Do you prefer a tent that pitches in the traditional way, or would an air tent with pre-angled inflatable beams would be more convenient? Most tents have videos showing you how to set up the tent and how long it should take. this should give you a good idea of how complicated it's going to be. Similarly, if you're going to be backpacking and wild camping with your family, you'll find most of them would be too heavy for a rucksack. If your kids are older, think about getting a few smaller and lighter tents to divvy up.
Still no idea to start or want a quick run down on the best brands? Take a look at our best tent brands article.
Are expensive tents worth the cost?
While you do get what you pay for in a tent, there’s no need to spend a fortune. A middle of the range family tent should be good value for money, as long as its constructed with quality materials and has some useful features such as compartments, hooks and loops for your belongings. However, if you’re a frequent camper or you’re going somewhere notoriously wet and windy you might appreciate spending more to get a high-end tent.
Can I cook in my tent?
It’s safer not to. Although tents are ventilated, this is only designed for general living, not cooking. Cooking in a tent increases condensation which could cause a build up of carbon monoxide. Tents are made from flame retardant fabrics but cooking inside is still a huge risk.

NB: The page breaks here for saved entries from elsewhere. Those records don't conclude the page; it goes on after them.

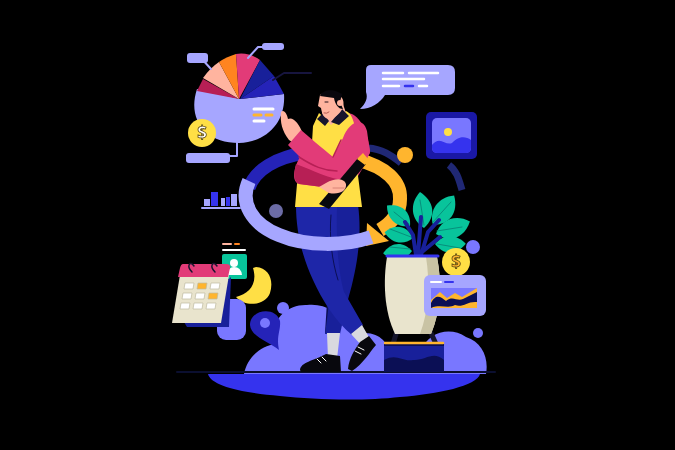
<!DOCTYPE html>
<html lang="en">
<head>
<meta charset="utf-8">
<title>Business analysis illustration</title>
<style>
:root{--black:#000;--lilac:#a6a6ff;--violet:#7977ff;--blue:#3533ee;--royal:#2523b8;--navy:#18209a;--ink:#0b0f55;--pink:#e23b78;--rose:#b71f55;--peach:#ffb49f;--yellow:#ffdf45;--gold:#ffb52e;--orange:#ff8420;--green:#08c49b;--leaf:#078f7c;--cream:#e9e4cd;--sand:#c9c3a4;--white:#fff}
html,body{margin:0;background:var(--black);overflow:hidden}
svg{display:block;width:675px;height:450px}
.lilac{fill:var(--lilac)}.violet{fill:var(--violet)}.blue{fill:var(--blue)}.royal{fill:var(--royal)}.navy{fill:var(--navy)}.ink{fill:var(--ink)}.pink{fill:var(--pink)}.rose{fill:var(--rose)}.peach{fill:var(--peach)}.yellow{fill:var(--yellow)}.gold{fill:var(--gold)}.orange{fill:var(--orange)}.green{fill:var(--green)}.cream{fill:var(--cream)}.sand{fill:var(--sand)}.white{fill:var(--white)}
.line{fill:none;stroke-linecap:round;stroke-linejoin:round}
.butt{stroke-linecap:butt}
.coin-sign{font:700 17px "Open Sans",sans-serif;text-anchor:middle;stroke:#5c4a12;stroke-width:.8}
</style>
</head>
<body>
<svg viewBox="0 0 675 450" role="img" aria-label="Man beside a plant surrounded by charts, coins, a calendar and a speech bubble">
<defs>
<path id="leaf" d="M0 0C-13-8-15-24-4-36C10-27 13-12 0 0Z"/>
</defs>
<rect width="675" height="450"/>

<g id="ground">
<path class="violet" d="M244 374C247 358 260 346 276 344C268 323 285 304 307 305C326 303 337 313 343 322C352 318 362 322 365 333C381 333 388 345 390 351H421C428 332 450 326 466 337C482 342 489 358 486 374Z"/>
<path class="blue" d="M208 374H480C477 386 438 394 400 397C365 401 316 400 280 396C243 393 211 386 208 374Z"/>
<path class="line" d="M177 372H495" stroke="#0b0f30" stroke-width="2"/>
</g>

<g id="ring-behind" class="line butt">
<path d="M249 188C255 170 276 157 306 153" stroke="#2523b8" stroke-width="13"/>
<path d="M368 148C382 149 391 155 401 163M449 165C457 171 459 180 462 190" stroke="#202875" stroke-width="7"/>
<path d="M359 160C385 167 401 181 400 199C400 214 390 224 380 230" stroke="#ffb52e" stroke-width="14"/>
</g>
<path class="gold" d="M367 223L389 241L366 246Z"/>
<circle class="gold" cx="405" cy="155" r="8"/>

<g id="pie-chart">
<path class="lilac" d="M240 99L197 89C187 119 205 143 239 143C267 142 286 122 284 94Z"/>
<path class="rose" d="M239 99L197 91L203 79Z"/>
<path class="peach" d="M239 99L203 78Q210 68 219 62Z"/>
<path class="orange" d="M239 99L219 62Q226 57 236 54Z"/>
<path class="pink" d="M239 99L236 54Q249 52 260 60Z"/>
<path class="navy" d="M240 99L260 60L274 76Z"/>
<path class="royal" d="M240 99L274 76L284 94Z"/>
<path class="line" d="M248 58L258 47H283M211 69L201 58H189M237 142V156H187" stroke="#a6a6ff" stroke-width="2"/>
<path class="line" d="M273 80L284 73H311" stroke="#17153f" stroke-width="2"/>
<rect class="lilac" x="262" y="43" width="22" height="7" rx="3"/>
<rect class="lilac" x="187" y="53" width="21" height="10" rx="3"/>
<rect class="lilac" x="186" y="153" width="44" height="10" rx="3"/>
<g class="line" stroke-width="3"><path d="M254 109H273M254 121H264" stroke="#fff"/><path d="M254 115H261M266 115H272" stroke="#ffb52e"/></g>
</g>
<g id="coin-left"><circle class="yellow" cx="202" cy="133" r="14"/><text class="coin-sign white" x="202" y="139">$</text></g>

<g id="speech-bubble">
<path class="lilac" d="M371 65H448Q455 65 455 72V88Q455 95 448 95H385C380 103 371 109 360 109C366 103 368 98 366 92V70Q366 65 371 65Z"/>
<g class="line" stroke="#fff" stroke-width="2.5"><path d="M383 73H403M409 73H438M383 79H424M383 86H399M419 86H427"/><path d="M405 86H413" stroke="#3533ee"/></g>
</g>

<g id="image-tile">
<rect x="426" y="112" width="51" height="47" rx="5" fill="#1a18a5"/>
<rect class="violet" x="432" y="118" width="39" height="35" rx="5"/>
<path class="blue" d="M432 145C440 135 445 146 452 143C460 135 466 137 471 140V148Q471 153 466 153H437Q432 153 432 148Z"/>
<circle class="yellow" cx="448" cy="132" r="4"/>
</g>

<g id="bar-chart">
<path class="lilac" d="M204 199H210V206H204ZM221 198H225V206H221ZM231 194H237V206H231Z"/>
<path class="blue" d="M211 192H218V206H211ZM226 197H230V206H226Z"/>
<path class="line" d="M202 208H240" stroke="#a6a6ff" stroke-width="2"/>
</g>

<g id="plant">
<g class="green">
<use href="#leaf" transform="translate(424 228)"/>
<use href="#leaf" transform="translate(433 225) rotate(42)"/>
<use href="#leaf" transform="translate(436 234) rotate(76)"/>
<use href="#leaf" transform="translate(410 226) rotate(-42) scale(.85)"/>
<use href="#leaf" transform="translate(413 238) rotate(-72) scale(.8)"/>
<use href="#leaf" transform="translate(435 244) rotate(96) scale(.85)"/>
<use href="#leaf" transform="translate(412 251) rotate(-88) scale(.8)"/>
</g>
<path class="line" d="M424 225L420 200M433 222L451 202M437 231L462 227M409 224L394 212M411 237L390 229M437 244L460 248M410 249L390 247" stroke="#078f7c" stroke-width="1"/>
<path class="line" d="M416 255L413 235L405 222M418 255L421 217M421 255L428 232L439 220M422 252L440 237" stroke="#18209a" stroke-width="4"/>
<path class="line" d="M396 334L393 344M431 333L436 344" stroke="#15152b" stroke-width="5"/>
<path class="cream" d="M387 257H437C442 282 441 311 431 334H395C384 311 383 281 387 257Z"/>
<path class="sand" d="M426 257H437C442 282 441 311 431 334H420C429 311 430 281 426 257Z"/>
<path class="line" d="M387 256H438" stroke="#3533ee" stroke-width="3"/>
<rect class="ink" x="384" y="343" width="60" height="29"/>
<path class="navy" d="M384 346H444V360C433 350 425 361 413 360C402 362 397 353 384 360Z"/>
<path class="line" d="M385 343H443" stroke="#ffb52e" stroke-width="2.5"/>
</g>

<g id="coin-right"><circle class="yellow" cx="456" cy="262" r="14"/><text class="coin-sign gold" x="456" y="268">$</text></g>
<circle class="violet" cx="473" cy="247" r="7"/>
<circle class="violet" cx="478" cy="333" r="5"/>
<g id="trend-card">
<rect class="lilac" x="424" y="275" width="62" height="41" rx="6"/>
<path class="line" d="M431 282H441" stroke="#fff" stroke-width="2"/><path class="line" d="M445 282H453" stroke="#3533ee" stroke-width="2"/>
<rect class="violet" x="431" y="288" width="46" height="20"/>
<path class="gold" d="M431 300L440 292L447 298L455 293L462 297L477 288V308H431Z"/>
<path class="ink" d="M431 303C436 293 441 297 446 301C453 295 457 302 463 299L477 292V302C467 301 463 308 455 305C449 309 440 304 431 308Z"/>
</g>

<g id="contact-card">
<g class="line" stroke-width="2"><path d="M223 244H231" stroke="#ffb49f"/><path d="M235 244H239" stroke="#ff8420"/><path d="M223 250H245" stroke="#fff"/></g>
<rect class="green" x="222" y="254" width="25" height="25" rx="2"/>
<circle class="white" cx="234" cy="263" r="4"/><path class="white" d="M227 275Q228 267 234 267Q241 267 242 275Z"/>
</g>
<path id="crescent" class="yellow" d="M256 267C269 268 274 280 270 293C266 305 246 308 236 297C249 294 258 284 253 268Z"/>

<g id="calendar">
<rect class="violet" x="217" y="299" width="29" height="41" rx="9"/>
<path class="navy" d="M184 322L231 277L229 327H187Z"/>
<path class="cream" d="M180 275H229L221 323H172Z"/>
<path class="pink" d="M183 264H226Q231 264 230 268L228 277H178L180 268Q181 264 183 264Z"/>
<path class="line" d="M192 272C186 266 190 260 194 266M215 272C209 266 213 260 217 266" stroke="#17152d" stroke-width="1.5"/>
<g fill="#fff" stroke="#bdb99f" stroke-width=".7"><path d="M185 283H194L193 289H184ZM211 283H220L219 289H210ZM183 293H192L191 299H182ZM196 293H205L204 299H195ZM181 303H190L189 309H180ZM194 303H203L202 309H193ZM207 303H216L215 309H206Z"/><path class="gold" d="M198 283H207L206 289H197ZM209 293H218L217 299H208Z"/></g>
</g>
<g id="map-pin"><path class="royal" d="M279 350C269 342 251 337 250 325C250 309 276 306 280 321C281 330 276 336 279 350Z"/><circle class="violet" cx="265" cy="323" r="5"/></g>
<circle class="violet" cx="283" cy="308" r="6"/>

<g id="man">
<g id="legs">
<path class="ink" d="M333 207H358L359 240C353 272 350 291 342 309L338 333H325L329 270Z"/>
<path class="navy" d="M297 205H358C363 240 355 276 347 303L340 334H325C329 307 331 286 329 267L324 247Z"/>
<path fill="#1e26a8" d="M296 205H337C336 240 338 271 344 292L363 325L352 335C336 322 322 300 313 280C301 254 296 229 296 205Z"/>
<path class="line" d="M331 215C329 237 332 261 338 280" stroke="#0b0f55" stroke-width="1"/>
<path d="M327 333H340L337 359H328ZM351 334L362 325L370 339L362 346Z" fill="#d9d9df"/>
<path d="M300 370C301 362 313 361 326 354L340 356L341 372H301ZM348 369C349 358 355 349 360 342L369 336L376 345C369 353 364 363 352 371Z" fill="#08080d"/>
<path class="line" d="M317 359L321 363M322 357L326 361M355 351L361 354M358 347L364 350" stroke="#fff" stroke-width="1"/>
</g>
<path class="pink" d="M347 113C358 113 367 128 370 151L365 164L350 190L337 183L342 142Z"/>
<path class="yellow" d="M319 113L329 122L346 111C356 115 357 138 356 160L362 207H295L297 184L311 159L313 126Z"/>
<path class="peach" d="M322 105L342 101L346 113L331 125L322 115Z"/>
<path d="M323 113L329 121L325 126L317 119ZM342 109L349 116L339 125L331 122Z" fill="#17152d"/>
<path class="peach" d="M320 95C326 91 338 92 342 98C347 106 339 117 330 119C323 119 322 113 321 108L318 106Z"/>
<path d="M320 96C322 90 332 89 338 92L342 94L340 102L343 109C338 109 335 104 334 98Z" fill="#09070d"/>
<circle class="peach" cx="340" cy="103" r="3"/>
<path class="line" d="M325 102H328" stroke="#25121a" stroke-width="1"/>
<path class="line" d="M324 113Q327 114 329 112" stroke="#b45a50" stroke-width="1"/>
<path class="peach" d="M289 140C282 131 280 122 281 112C284 109 287 114 288 119C293 116 300 125 302 132L300 147Z"/>
<path class="pink" d="M301 130C309 137 321 147 333 157L343 138C348 124 362 114 367 131L370 153C358 174 346 184 330 188L299 184C291 181 294 167 300 157L288 145Z"/>
<path class="rose" d="M296 164C313 170 330 180 346 180L330 188L299 184C293 181 294 172 296 164Z"/>
<path class="line" d="M299 157C313 166 324 171 337 171M341 140L333 157" stroke="#b71f55" stroke-width="1.5"/>
<path d="M319 204L358 158L366 164L329 209Z" fill="#08080d"/>
<path class="gold" d="M357 159L363 153L369 160L365 165Z"/>
<path class="peach" d="M326 183C335 178 344 178 346 184C347 191 339 195 329 193L319 187Z"/>
<path class="line" d="M333 188H344" stroke="#d98376" stroke-width="1"/>
</g>

<g id="ring-front">
<path class="line butt" d="M249 181C239 203 252 224 279 235C307 247 346 246 371 237" stroke="#a6a6ff" stroke-width="14"/>
</g>
<circle class="lilac" cx="276" cy="211" r="7" opacity=".65"/>
</svg>
</body>
</html>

You could create a separate camping kitchen using a tarp shelter. Check out our article on best camping stoves and best camping tarps for this one and you'll be serving up that perfect camp supper in no time.
What features should I look for?
The list is endless. Some think standing room is of utmost importance, and it is indeed, extremely useful if you're sorting out gear or organising your teenager's 'floordrobe'. Blackout lining is also useful, it cools the tent down in warm temperatures and lets you sleep for longer if it gets light in the early hours. The best tents will also have plenty of guy ropes, a very sturdy sewn-in groundsheet and pockets, storage and loops are key for hanging up all your bits and bobs.
Are tents bad for the environment?
Great question. Our best tent brands provides some information on this and our best outdoor brands piece is great for outdoor gear brands that are doing their bit for the environment. Unless you're interested in bell tents and yurts, the majority of portable family tents are made from man-made materials such as polyester and nylon which aren't known for doing great things for the planet (fossil fuels, we're looking at you).
But the environmental debate is nuanced. If you're going on a family camping holiday instead of say, abroad on a plane or to a hotel, chances are you'll be using far less natural resources, exploring from the campsite on foot and using little electricity. Camping also connect us to the outdoors and this encourages us to want to protect it, so as with all things, the answer is yes and no!
The best family tent for you will depend on how you’ll be using it and what kind of features you're looking for. If you’re planning a series of weekend camping trips, then a mid-range tent like the Vango Anteus should be fine. For longer breaks you may appreciate the space and luxury of the Dometic Ascension. The Coleman Mosedale is a good choice for small families, and if you want to take the whole family or a large group of friends, then the Outdoor Revolution Airedale will fit the bill. Going on an extended camping trip? You’ll appreciate a tent with loads of storage space and head room like the Kampa Bergen – not being able to stand upright gets old pretty fast.